The sensitivity of a longitudinal, quintile-stratified, propensity adjustment to incomplete specification of the propensity model has been evaluated in this simulation study. The results indicate that time-varying confounders can play a critical role in bias reduction in longitudinal studies, apparently more so than confounders that do not change over follow-up. Although omission of time-varying confounders with a small association with treatment and outcome (i.e., odds ratio of 1.25) had minimal impact on the model performance, those with a larger association clearly had an impact on bias, coverage, and type I error. Omitted continuous time-varying variables had somewhat more effect on bias than did omitted binary time-varying variables. In contrast, omitted variables that were more highly correlated with variables that were included in the propensity score had less impact on bias than omitted variables with lower correlations.
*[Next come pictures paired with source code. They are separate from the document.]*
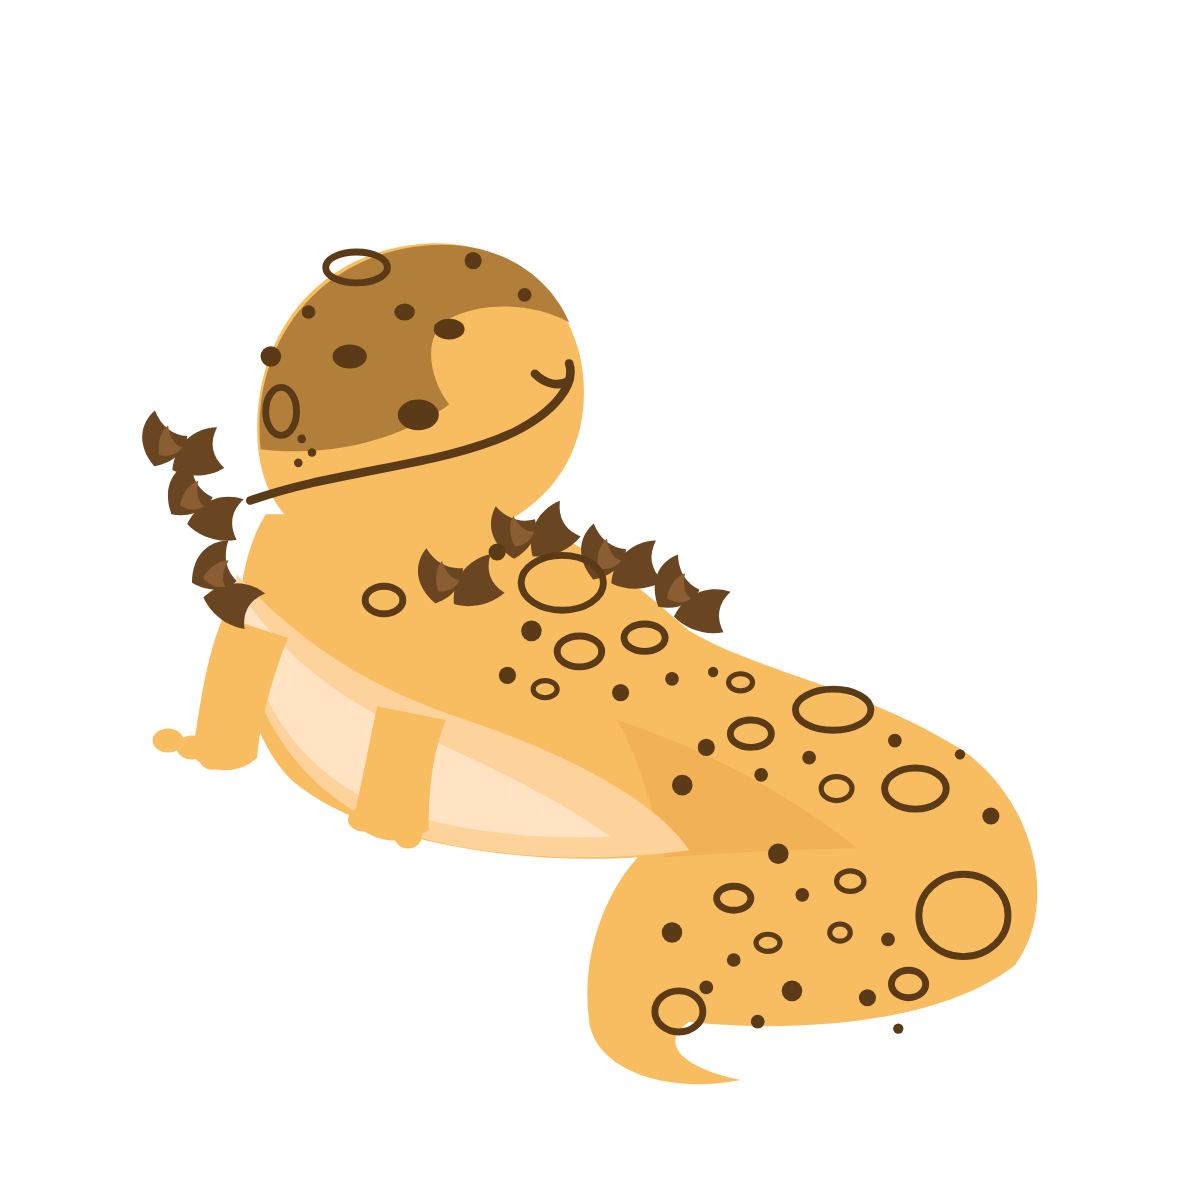
<!DOCTYPE html>
<html lang="en">
<head>
<meta charset="utf-8">
<title>Spotted Gecko</title>
<style>
  :root {
    --paper: #ffffff;
    --skin: #f8bd60;
    --skin-shade: #e9a84a;
    --crown: #b17f3a;
    --belly: #ffe3c2;
    --belly-mid: #fdd39b;
    --spot: #5b3a17;
    --spike: #6a4522;
    --spike-light: #8a5e32;
  }
  html, body { margin: 0; padding: 0; overflow: hidden; background: var(--paper); }
  .canvas { display: block; width: 1200px; height: 1200px; }
  .skin { fill: var(--skin); }
  .shade { fill: var(--skin-shade); }
  .crown { fill: var(--crown); }
  .belly { fill: var(--belly); }
  .belly-mid { fill: var(--belly-mid); }
  .spot { fill: var(--spot); }
  .ring { fill: none; stroke: var(--spot); stroke-width: 4; }
  .ring-thin { fill: none; stroke: var(--spot); stroke-width: 3; }
  .line { fill: none; stroke: var(--spot); stroke-width: 5; stroke-linecap: round; }
  .spike { fill: var(--spike); }
  .spike-tip { fill: var(--spike-light); }
</style>
</head>
<body>
<svg class="canvas" viewBox="0 0 700 700" xmlns="http://www.w3.org/2000/svg" role="img" aria-label="Cartoon spotted gecko looking back over its shoulder">
  <defs>
    <g id="spike-cluster">
      <path class="spike" d="M0,0 C-8,-14 -4,-26 6,-32 C8,-22 14,-16 22,-14 C20,-6 12,0 0,0 Z"/>
      <path class="spike" d="M10,4 C14,-10 26,-18 40,-16 C34,-8 34,0 40,8 C30,12 18,10 10,4 Z"/>
      <path class="spike-tip" d="M4,-6 C4,-14 8,-20 12,-22 C12,-14 14,-10 18,-8 C14,-4 8,-4 4,-6 Z"/>
    </g>
    <g id="toe-foot">
      <ellipse class="skin" cx="0" cy="0" rx="9" ry="7"/>
      <ellipse class="skin" cx="14" cy="4" rx="9" ry="7"/>
      <ellipse class="skin" cx="26" cy="10" rx="8" ry="7"/>
    </g>
  </defs>

  <g class="gecko">
    <!-- rear body and tail -->
    <path class="skin" d="M155,300 C130,340 135,420 170,455 C210,490 300,505 372,500 C352,522 338,560 344,598 C350,626 392,638 432,630 C402,624 382,610 402,596 C452,602 545,600 592,563 C618,528 604,468 562,438 C502,400 442,392 402,368 C362,332 322,302 280,300 Z"/>
    <path class="shade" d="M360,420 C420,440 470,470 500,495 C460,495 420,498 388,500 C380,470 372,440 360,420 Z" opacity="0.5"/>

    <!-- belly -->
    <path class="belly-mid" d="M138,335 C136,400 168,462 230,484 C290,504 360,502 402,496 C384,468 332,440 272,420 C210,400 170,370 138,335 Z"/>
    <path class="belly" d="M140,345 C142,400 172,452 228,472 C268,486 320,490 356,488 C320,462 270,440 226,420 C186,400 160,375 140,345 Z"/>

    <!-- front legs -->
    <path class="skin" d="M130,360 C118,390 116,420 112,440 C120,452 140,452 150,442 C152,418 160,392 168,372 Z"/>
    <use href="#toe-foot" x="98" y="432"/>
    <path class="skin" d="M220,412 C214,440 210,462 206,478 C214,492 238,494 250,484 C250,462 252,440 260,420 Z"/>
    <use href="#toe-foot" x="212" y="478"/>

    <!-- head -->
    <path class="skin" d="M150,250 C150,190 190,145 250,142 C310,140 346,188 340,240 C334,290 290,318 230,322 C180,324 150,300 150,250 Z"/>
    <path class="crown" d="M152,262 C146,200 186,148 250,143 C290,140 320,160 332,188 C310,176 280,176 262,186 C246,196 250,220 262,236 C240,252 200,268 152,262 Z"/>
    <path class="line" d="M146,292 C196,274 258,272 300,252 C324,240 336,224 332,212"/>
    <path class="line" d="M312,218 C318,224 326,226 332,222" />

    <!-- neck and back spikes -->
    <use href="#spike-cluster" transform="translate(90,272) rotate(-10)"/>
    <use href="#spike-cluster" transform="translate(100,300) rotate(10)"/>
    <use href="#spike-cluster" transform="translate(112,340) rotate(30)"/>
    <use href="#spike-cluster" transform="translate(254,352) rotate(-20)"/>
    <use href="#spike-cluster" transform="translate(300,326) rotate(-30)"/>
    <use href="#spike-cluster" transform="translate(346,338) rotate(-10)"/>
    <use href="#spike-cluster" transform="translate(384,354) rotate(10)"/>

    <!-- head spots -->
    <g>
      <ellipse class="ring" cx="208" cy="156" rx="18" ry="9"/>
      <circle class="spot" cx="276" cy="152" r="5"/>
      <ellipse class="spot" cx="236" cy="182" rx="6" ry="5"/>
      <ellipse class="spot" cx="262" cy="192" rx="9" ry="6"/>
      <ellipse class="spot" cx="204" cy="208" rx="10" ry="7"/>
      <circle class="spot" cx="180" cy="182" r="4"/>
      <circle class="spot" cx="158" cy="208" r="6"/>
      <ellipse class="ring" cx="164" cy="240" rx="9" ry="14"/>
      <ellipse class="spot" cx="244" cy="242" rx="12" ry="9"/>
      <circle class="spot" cx="176" cy="256" r="2.5"/>
      <circle class="spot" cx="182" cy="264" r="2.5"/>
      <circle class="spot" cx="174" cy="270" r="2.5"/>
      <circle class="spot" cx="306" cy="172" r="4"/>
    </g>

    <!-- body spots -->
    <g>
      <ellipse class="ring" cx="328" cy="340" rx="24" ry="16"/>
      <ellipse class="ring" cx="224" cy="350" rx="11" ry="8"/>
      <circle class="spot" cx="290" cy="322" r="5"/>
      <ellipse class="ring" cx="376" cy="372" rx="12" ry="8"/>
      <ellipse class="ring" cx="338" cy="380" rx="13" ry="9"/>
      <circle class="spot" cx="310" cy="368" r="6"/>
      <circle class="spot" cx="296" cy="394" r="5"/>
      <circle class="spot" cx="362" cy="404" r="5"/>
      <ellipse class="ring-thin" cx="318" cy="402" rx="7" ry="5"/>
      <circle class="spot" cx="392" cy="396" r="4"/>
      <circle class="spot" cx="416" cy="392" r="3"/>
      <ellipse class="ring-thin" cx="432" cy="398" rx="7" ry="5"/>
      <ellipse class="ring" cx="486" cy="414" rx="22" ry="12"/>
      <ellipse class="ring" cx="438" cy="428" rx="12" ry="8"/>
      <circle class="spot" cx="412" cy="436" r="5"/>
      <circle class="spot" cx="398" cy="458" r="6"/>
      <circle class="spot" cx="444" cy="452" r="4"/>
      <circle class="spot" cx="472" cy="442" r="4"/>
      <ellipse class="ring-thin" cx="488" cy="460" rx="9" ry="7"/>
      <ellipse class="ring" cx="534" cy="460" rx="18" ry="12"/>
      <circle class="spot" cx="522" cy="432" r="4"/>
      <circle class="spot" cx="560" cy="440" r="3"/>
      <circle class="spot" cx="578" cy="476" r="5"/>
    </g>

    <!-- tail spots -->
    <g>
      <ellipse class="ring" cx="562" cy="534" rx="26" ry="24"/>
      <circle class="spot" cx="454" cy="498" r="6"/>
      <ellipse class="ring-thin" cx="496" cy="514" rx="8" ry="6"/>
      <circle class="spot" cx="468" cy="522" r="4"/>
      <ellipse class="ring" cx="428" cy="524" rx="10" ry="7"/>
      <circle class="spot" cx="392" cy="544" r="6"/>
      <ellipse class="ring-thin" cx="448" cy="550" rx="7" ry="5"/>
      <circle class="spot" cx="428" cy="560" r="4"/>
      <circle class="spot" cx="412" cy="576" r="4"/>
      <ellipse class="ring-thin" cx="490" cy="544" rx="6" ry="5"/>
      <circle class="spot" cx="518" cy="548" r="4"/>
      <ellipse class="ring" cx="530" cy="574" rx="10" ry="8"/>
      <circle class="spot" cx="506" cy="582" r="5"/>
      <circle class="spot" cx="462" cy="578" r="6"/>
      <circle class="spot" cx="442" cy="596" r="4"/>
      <ellipse class="ring" cx="396" cy="590" rx="14" ry="12"/>
      <circle class="spot" cx="524" cy="600" r="3"/>
    </g>
  </g>
</svg>
</body>
</html>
This evaluation examined continuous treatment effectiveness outcomes and included only four variables in the estimated propensity score, which served as the basis for stratification. We acknowledge that this is somewhat oversimplified relative to the number of variables included when the propensity adjustment is applied in practice; and thus, the impact of just one omitted confound could be overstated. For example, studies of cardiovascular disease have included considerably more variables in the propensity score: 18 variables (Grzybowski et al., 2003
), 34 variables (Gum et al., 2001
) and 102 variables (Normand 2001
). Nevertheless, when one large, time-varying confounding variable was omitted from the propensity score in the simulation study, the parameter estimate resulted in substantial bias, reduced coverage probability, and inflated type I error rates. The impact of an omitted time-varying confounding variable would likely be mitigated by including a term for time in the mixed-effects outcome analyses, to the extent that this omitted variable is associated with time.
The simulation results underscore the importance of conducting comprehensive assessments over the course of follow-up in a longitudinal study. Most importantly, the selection of assessments must be guided by clinicians and other researchers with expertise in the substantive area of focus. Whether bias is introduced because a variable is inadvertently excluded from analyses or not collected during assessment is immaterial once the analyses have been completed. The building of a propensity model is not simply a data analytic exercise, but instead must be an active collaboration among researchers. The availability of the variables for the propensity adjustment, through a well-guided choice of assessments at the design stage of an observational study, plays a critical role in bias reduction. Of course, there is a risk of a tradeoff between in depth, time-consuming assessments and retention in a longitudinal study.
Rosenbaum and Rubin (1983)
described three approaches to implementing the propensity adjustment: stratification, matching and covariate adjustment. The use of the latter approach is typically discouraged. The simulation study described here was limited to stratification. It is not clear how these results compare to the impact of propensity score misspecification on matching. Furthermore, this simulation-based evaluation of misspecification does not examine sensitivity to hidden bias in the manner proposed by Rosenbaum (2002)
in which one estimates a range of change in the magnitude of treatment effectiveness estimates based on the strength of the association of hypothetical omitted confounders with treatment assignment.
Observational studies, by design, will seldom, if ever, provide the complete data needed to calculate the true propensity score; instead an estimated score will be used to implement the propensity adjustment. This simulation study has shown that neglecting to include in the estimated propensity score time-varying confounds that are strongly associated with treatment and outcome had much greater impact on the performance of a quintile-stratified propensity adjustment than omission of time-invariant confounds. In conclusion, careful propensity model building and evaluation of group balance are essential when the adjustment is applied.